The GIZ has been very active supporting the ICE innovation hubs in Ethiopia and Egypt. These are based in co-working spaces, in which people can share and brainstorm together to come up with ideas on social or development issues. For instance, the creation of an urban garden programme to set up roof-tops gardens in the city of Cairo. A similar approach is undertaken by the World Bank that funds innovation hubs to empower entrepreneurs and agents of change with great ideas in various fields and supports existing initiatives across Africa, which experiment with new funding models to reach people with great ideas.
The result is a growing ecosystem for open and social innovation bringing together various actors from the for-profit and non-profit sector. Open events such as hackathons host programmers and other skilled people for a day or a weekend to tackle specific challenges. Such as the Energy Hackday in Berlin, organized by The Open Knowledge Foundation Germany in cooperation with the utility Vattenfall. At the main event, people developed new ideas using electric consumption data. Before and after the event, Vattenfall worked with different audiences on product ideas and consumer transparency. Similar events have taken place within the open government field. Public administrations have opened their doors to programmers to develop better citizen services such as mobile apps. It is worth mentioning that social innovation transcends these offline events – the collaboration does not end at the event; in contrary, all participants continue to be connected through social networks, on which they keep on collaborating after the event.
About the Author

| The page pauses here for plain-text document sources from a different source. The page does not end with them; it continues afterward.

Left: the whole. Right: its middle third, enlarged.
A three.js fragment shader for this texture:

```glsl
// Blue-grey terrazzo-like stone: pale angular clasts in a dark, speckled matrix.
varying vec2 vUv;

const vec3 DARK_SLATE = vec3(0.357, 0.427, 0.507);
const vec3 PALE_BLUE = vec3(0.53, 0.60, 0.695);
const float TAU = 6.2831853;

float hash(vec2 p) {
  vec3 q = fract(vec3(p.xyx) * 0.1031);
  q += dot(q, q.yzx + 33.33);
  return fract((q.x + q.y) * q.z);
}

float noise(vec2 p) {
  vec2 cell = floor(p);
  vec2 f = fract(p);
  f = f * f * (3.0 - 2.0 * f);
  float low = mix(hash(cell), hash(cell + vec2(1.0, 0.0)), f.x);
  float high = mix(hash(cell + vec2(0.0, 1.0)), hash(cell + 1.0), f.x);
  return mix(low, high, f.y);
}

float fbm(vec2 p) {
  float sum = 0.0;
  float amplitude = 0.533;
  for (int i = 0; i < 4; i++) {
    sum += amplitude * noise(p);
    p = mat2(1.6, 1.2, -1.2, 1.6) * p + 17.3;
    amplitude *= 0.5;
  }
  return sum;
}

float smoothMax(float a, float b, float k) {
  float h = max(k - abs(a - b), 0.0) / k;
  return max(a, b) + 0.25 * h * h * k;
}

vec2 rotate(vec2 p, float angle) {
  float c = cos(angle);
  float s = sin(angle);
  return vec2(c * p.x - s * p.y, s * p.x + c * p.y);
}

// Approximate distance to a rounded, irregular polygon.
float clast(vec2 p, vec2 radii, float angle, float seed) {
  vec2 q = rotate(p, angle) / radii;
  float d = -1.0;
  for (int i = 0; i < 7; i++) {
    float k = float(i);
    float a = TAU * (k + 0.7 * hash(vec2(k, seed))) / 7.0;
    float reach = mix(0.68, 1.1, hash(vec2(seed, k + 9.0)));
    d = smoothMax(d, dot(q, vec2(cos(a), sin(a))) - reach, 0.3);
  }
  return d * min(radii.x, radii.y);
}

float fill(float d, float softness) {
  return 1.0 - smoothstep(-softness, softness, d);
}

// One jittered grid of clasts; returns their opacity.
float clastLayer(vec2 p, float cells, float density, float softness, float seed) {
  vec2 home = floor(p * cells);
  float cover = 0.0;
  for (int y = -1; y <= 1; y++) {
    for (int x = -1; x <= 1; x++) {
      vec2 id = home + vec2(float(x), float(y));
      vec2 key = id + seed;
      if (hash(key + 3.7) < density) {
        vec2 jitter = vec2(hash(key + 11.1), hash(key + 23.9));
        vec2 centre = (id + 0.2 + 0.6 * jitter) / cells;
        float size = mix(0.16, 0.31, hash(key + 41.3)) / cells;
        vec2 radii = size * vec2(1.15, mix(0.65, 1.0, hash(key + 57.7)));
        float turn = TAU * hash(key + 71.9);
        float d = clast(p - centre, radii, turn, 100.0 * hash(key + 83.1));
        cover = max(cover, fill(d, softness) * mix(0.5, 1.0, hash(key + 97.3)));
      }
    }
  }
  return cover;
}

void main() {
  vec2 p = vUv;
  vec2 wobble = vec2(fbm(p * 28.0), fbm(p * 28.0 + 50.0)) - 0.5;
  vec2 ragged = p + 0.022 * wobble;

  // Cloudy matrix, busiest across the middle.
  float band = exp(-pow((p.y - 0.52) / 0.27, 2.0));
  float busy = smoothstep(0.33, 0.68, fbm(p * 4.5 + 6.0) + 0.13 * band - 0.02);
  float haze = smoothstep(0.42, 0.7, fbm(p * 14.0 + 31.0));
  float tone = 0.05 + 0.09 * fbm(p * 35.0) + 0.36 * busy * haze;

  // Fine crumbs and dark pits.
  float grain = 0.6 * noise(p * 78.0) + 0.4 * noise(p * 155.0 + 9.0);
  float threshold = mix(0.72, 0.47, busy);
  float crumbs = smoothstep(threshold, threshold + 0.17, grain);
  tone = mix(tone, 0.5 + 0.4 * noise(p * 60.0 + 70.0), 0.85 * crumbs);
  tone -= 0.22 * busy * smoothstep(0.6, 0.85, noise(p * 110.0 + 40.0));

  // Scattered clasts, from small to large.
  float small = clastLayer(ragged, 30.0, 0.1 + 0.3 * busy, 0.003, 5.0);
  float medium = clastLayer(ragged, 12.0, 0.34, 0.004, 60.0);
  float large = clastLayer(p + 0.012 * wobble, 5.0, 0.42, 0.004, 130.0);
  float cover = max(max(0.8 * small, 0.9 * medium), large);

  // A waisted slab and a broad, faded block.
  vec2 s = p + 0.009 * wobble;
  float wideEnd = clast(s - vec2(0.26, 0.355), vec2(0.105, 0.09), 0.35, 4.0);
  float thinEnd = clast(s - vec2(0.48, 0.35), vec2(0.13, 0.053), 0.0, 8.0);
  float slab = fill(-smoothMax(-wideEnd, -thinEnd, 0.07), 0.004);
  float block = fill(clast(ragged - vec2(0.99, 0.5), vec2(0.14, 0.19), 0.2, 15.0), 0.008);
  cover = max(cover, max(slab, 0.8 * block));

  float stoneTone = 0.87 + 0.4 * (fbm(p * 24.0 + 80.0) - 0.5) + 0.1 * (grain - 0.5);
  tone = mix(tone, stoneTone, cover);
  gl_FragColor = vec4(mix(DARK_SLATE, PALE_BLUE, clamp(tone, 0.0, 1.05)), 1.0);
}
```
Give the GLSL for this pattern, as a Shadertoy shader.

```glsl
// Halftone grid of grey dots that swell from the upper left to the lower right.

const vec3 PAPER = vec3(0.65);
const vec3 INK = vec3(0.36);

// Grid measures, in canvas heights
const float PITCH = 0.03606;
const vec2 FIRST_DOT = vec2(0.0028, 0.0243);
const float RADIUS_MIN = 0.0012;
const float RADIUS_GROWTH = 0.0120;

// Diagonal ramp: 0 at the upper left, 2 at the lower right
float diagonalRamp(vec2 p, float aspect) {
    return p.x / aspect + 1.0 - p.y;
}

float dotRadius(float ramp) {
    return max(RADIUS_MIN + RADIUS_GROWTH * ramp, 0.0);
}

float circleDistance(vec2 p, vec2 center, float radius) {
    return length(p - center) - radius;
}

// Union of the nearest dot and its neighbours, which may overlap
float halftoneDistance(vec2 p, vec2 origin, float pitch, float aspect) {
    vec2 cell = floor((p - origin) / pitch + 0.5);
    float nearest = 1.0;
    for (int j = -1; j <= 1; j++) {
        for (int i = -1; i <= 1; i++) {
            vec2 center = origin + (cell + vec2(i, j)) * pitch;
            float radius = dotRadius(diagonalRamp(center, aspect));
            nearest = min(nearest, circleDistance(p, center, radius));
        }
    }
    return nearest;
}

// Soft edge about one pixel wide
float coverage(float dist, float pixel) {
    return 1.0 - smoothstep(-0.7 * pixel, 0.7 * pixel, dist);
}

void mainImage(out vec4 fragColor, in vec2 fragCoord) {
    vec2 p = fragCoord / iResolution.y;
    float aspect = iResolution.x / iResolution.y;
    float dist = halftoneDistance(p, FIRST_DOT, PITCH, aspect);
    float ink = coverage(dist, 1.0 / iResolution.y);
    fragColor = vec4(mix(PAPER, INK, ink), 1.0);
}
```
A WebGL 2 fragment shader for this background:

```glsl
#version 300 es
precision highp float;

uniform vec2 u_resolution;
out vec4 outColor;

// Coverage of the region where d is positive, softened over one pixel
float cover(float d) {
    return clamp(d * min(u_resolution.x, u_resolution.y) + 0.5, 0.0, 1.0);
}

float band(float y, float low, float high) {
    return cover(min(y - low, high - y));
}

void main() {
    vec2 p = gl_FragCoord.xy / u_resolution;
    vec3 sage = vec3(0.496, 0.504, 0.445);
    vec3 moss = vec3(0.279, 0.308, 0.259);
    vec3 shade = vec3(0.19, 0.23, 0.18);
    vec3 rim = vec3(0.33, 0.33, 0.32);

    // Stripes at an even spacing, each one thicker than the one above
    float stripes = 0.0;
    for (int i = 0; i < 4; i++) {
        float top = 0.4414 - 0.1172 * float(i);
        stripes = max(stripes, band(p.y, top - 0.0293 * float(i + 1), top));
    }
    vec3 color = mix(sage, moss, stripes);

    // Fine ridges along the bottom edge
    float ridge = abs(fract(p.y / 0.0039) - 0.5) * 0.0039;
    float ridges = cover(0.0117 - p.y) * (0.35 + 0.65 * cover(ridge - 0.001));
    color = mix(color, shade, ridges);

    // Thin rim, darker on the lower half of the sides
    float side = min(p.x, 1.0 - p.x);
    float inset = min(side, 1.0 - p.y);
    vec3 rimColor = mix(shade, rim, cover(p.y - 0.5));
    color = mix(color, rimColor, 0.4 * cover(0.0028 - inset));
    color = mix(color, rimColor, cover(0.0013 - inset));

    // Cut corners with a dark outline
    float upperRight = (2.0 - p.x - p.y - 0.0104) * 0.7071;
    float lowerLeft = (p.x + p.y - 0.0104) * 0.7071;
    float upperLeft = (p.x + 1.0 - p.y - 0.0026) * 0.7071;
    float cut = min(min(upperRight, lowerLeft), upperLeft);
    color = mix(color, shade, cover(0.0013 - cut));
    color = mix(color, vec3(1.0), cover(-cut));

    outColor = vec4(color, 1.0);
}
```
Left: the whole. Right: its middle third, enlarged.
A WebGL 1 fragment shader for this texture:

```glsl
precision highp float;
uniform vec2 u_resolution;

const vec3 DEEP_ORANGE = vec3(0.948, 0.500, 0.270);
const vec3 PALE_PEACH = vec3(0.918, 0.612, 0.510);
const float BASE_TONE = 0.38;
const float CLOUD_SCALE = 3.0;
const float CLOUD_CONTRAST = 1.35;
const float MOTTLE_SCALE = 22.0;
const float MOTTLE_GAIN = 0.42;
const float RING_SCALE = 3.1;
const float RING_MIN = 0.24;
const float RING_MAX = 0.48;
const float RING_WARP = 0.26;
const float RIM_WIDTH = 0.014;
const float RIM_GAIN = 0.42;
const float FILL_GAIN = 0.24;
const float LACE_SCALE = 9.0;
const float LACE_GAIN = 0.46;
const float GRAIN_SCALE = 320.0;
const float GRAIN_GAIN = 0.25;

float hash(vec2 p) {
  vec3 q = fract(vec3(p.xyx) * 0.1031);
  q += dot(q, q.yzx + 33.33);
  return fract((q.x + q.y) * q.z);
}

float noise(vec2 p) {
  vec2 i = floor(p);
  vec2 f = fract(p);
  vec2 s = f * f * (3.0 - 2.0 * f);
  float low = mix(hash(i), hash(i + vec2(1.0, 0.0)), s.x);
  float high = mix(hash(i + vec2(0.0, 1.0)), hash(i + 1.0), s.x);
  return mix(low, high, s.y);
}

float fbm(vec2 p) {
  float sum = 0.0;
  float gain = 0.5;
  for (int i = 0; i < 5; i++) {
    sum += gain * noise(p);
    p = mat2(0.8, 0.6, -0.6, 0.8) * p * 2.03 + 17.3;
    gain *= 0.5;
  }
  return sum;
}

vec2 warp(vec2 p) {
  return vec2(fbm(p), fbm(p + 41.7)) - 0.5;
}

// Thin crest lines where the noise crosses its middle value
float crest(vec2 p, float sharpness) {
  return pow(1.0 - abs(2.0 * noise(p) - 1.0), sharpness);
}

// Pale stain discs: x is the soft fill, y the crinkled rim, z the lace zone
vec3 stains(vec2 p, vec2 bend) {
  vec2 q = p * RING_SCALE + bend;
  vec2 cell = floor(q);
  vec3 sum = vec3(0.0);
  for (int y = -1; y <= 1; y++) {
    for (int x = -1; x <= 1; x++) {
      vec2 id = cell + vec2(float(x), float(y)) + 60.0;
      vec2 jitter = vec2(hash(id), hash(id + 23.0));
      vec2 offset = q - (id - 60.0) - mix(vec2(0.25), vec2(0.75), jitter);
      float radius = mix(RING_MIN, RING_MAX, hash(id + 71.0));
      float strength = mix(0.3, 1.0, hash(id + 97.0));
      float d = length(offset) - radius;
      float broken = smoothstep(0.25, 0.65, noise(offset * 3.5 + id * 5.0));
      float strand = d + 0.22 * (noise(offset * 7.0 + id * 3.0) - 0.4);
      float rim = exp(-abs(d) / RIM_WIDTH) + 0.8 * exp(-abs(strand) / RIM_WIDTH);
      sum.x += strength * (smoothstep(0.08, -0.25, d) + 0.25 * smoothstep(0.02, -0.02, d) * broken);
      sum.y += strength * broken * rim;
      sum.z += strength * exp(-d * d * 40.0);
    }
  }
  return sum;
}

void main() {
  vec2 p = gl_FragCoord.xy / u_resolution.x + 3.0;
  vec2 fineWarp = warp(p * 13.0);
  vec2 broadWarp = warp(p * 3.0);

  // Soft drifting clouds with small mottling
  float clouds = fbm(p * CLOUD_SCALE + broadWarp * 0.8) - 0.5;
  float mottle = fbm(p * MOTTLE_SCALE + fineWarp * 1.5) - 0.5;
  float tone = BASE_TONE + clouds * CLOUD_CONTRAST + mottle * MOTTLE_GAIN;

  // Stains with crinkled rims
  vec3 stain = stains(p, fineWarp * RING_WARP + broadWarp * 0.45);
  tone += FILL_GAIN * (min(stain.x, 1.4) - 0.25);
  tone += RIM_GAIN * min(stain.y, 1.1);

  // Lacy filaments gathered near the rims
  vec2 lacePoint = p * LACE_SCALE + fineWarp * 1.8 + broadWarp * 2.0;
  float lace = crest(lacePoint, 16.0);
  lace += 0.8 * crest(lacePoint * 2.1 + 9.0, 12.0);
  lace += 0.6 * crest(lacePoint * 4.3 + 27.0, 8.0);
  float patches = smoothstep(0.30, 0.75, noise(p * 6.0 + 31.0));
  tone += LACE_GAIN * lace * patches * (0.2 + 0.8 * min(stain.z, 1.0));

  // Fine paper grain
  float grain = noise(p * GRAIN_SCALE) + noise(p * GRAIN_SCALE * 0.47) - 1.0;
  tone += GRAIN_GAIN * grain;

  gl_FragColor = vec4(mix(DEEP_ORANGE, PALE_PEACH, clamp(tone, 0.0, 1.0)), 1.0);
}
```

Christian Kreutz is an author, speaker, strategic advisor and expert in open and social innovation. He has been advising for over 10 years organizations such as the World Bank, GIZ, UNDP, Nesta, Deutsche Welle and the Bertelsmann Foundation, providing them with the necessary insights and tools to build their corporate innovation capabilities. As the director of Crisscrossed GmbH, he has developed various projects such as WE THINQ – a social software for change makers to empower citizens, employees and stakeholders to asses challenges and find creative solutions through new forms of cooperation. He believes in the power of transparency and holds the potential of open and shared knowledge as the foundation for sustainable innovation. He writes about his journeys on social innovation and the use of information and communication technologies centered on people on his widely cited blog www.crisscrossed.net.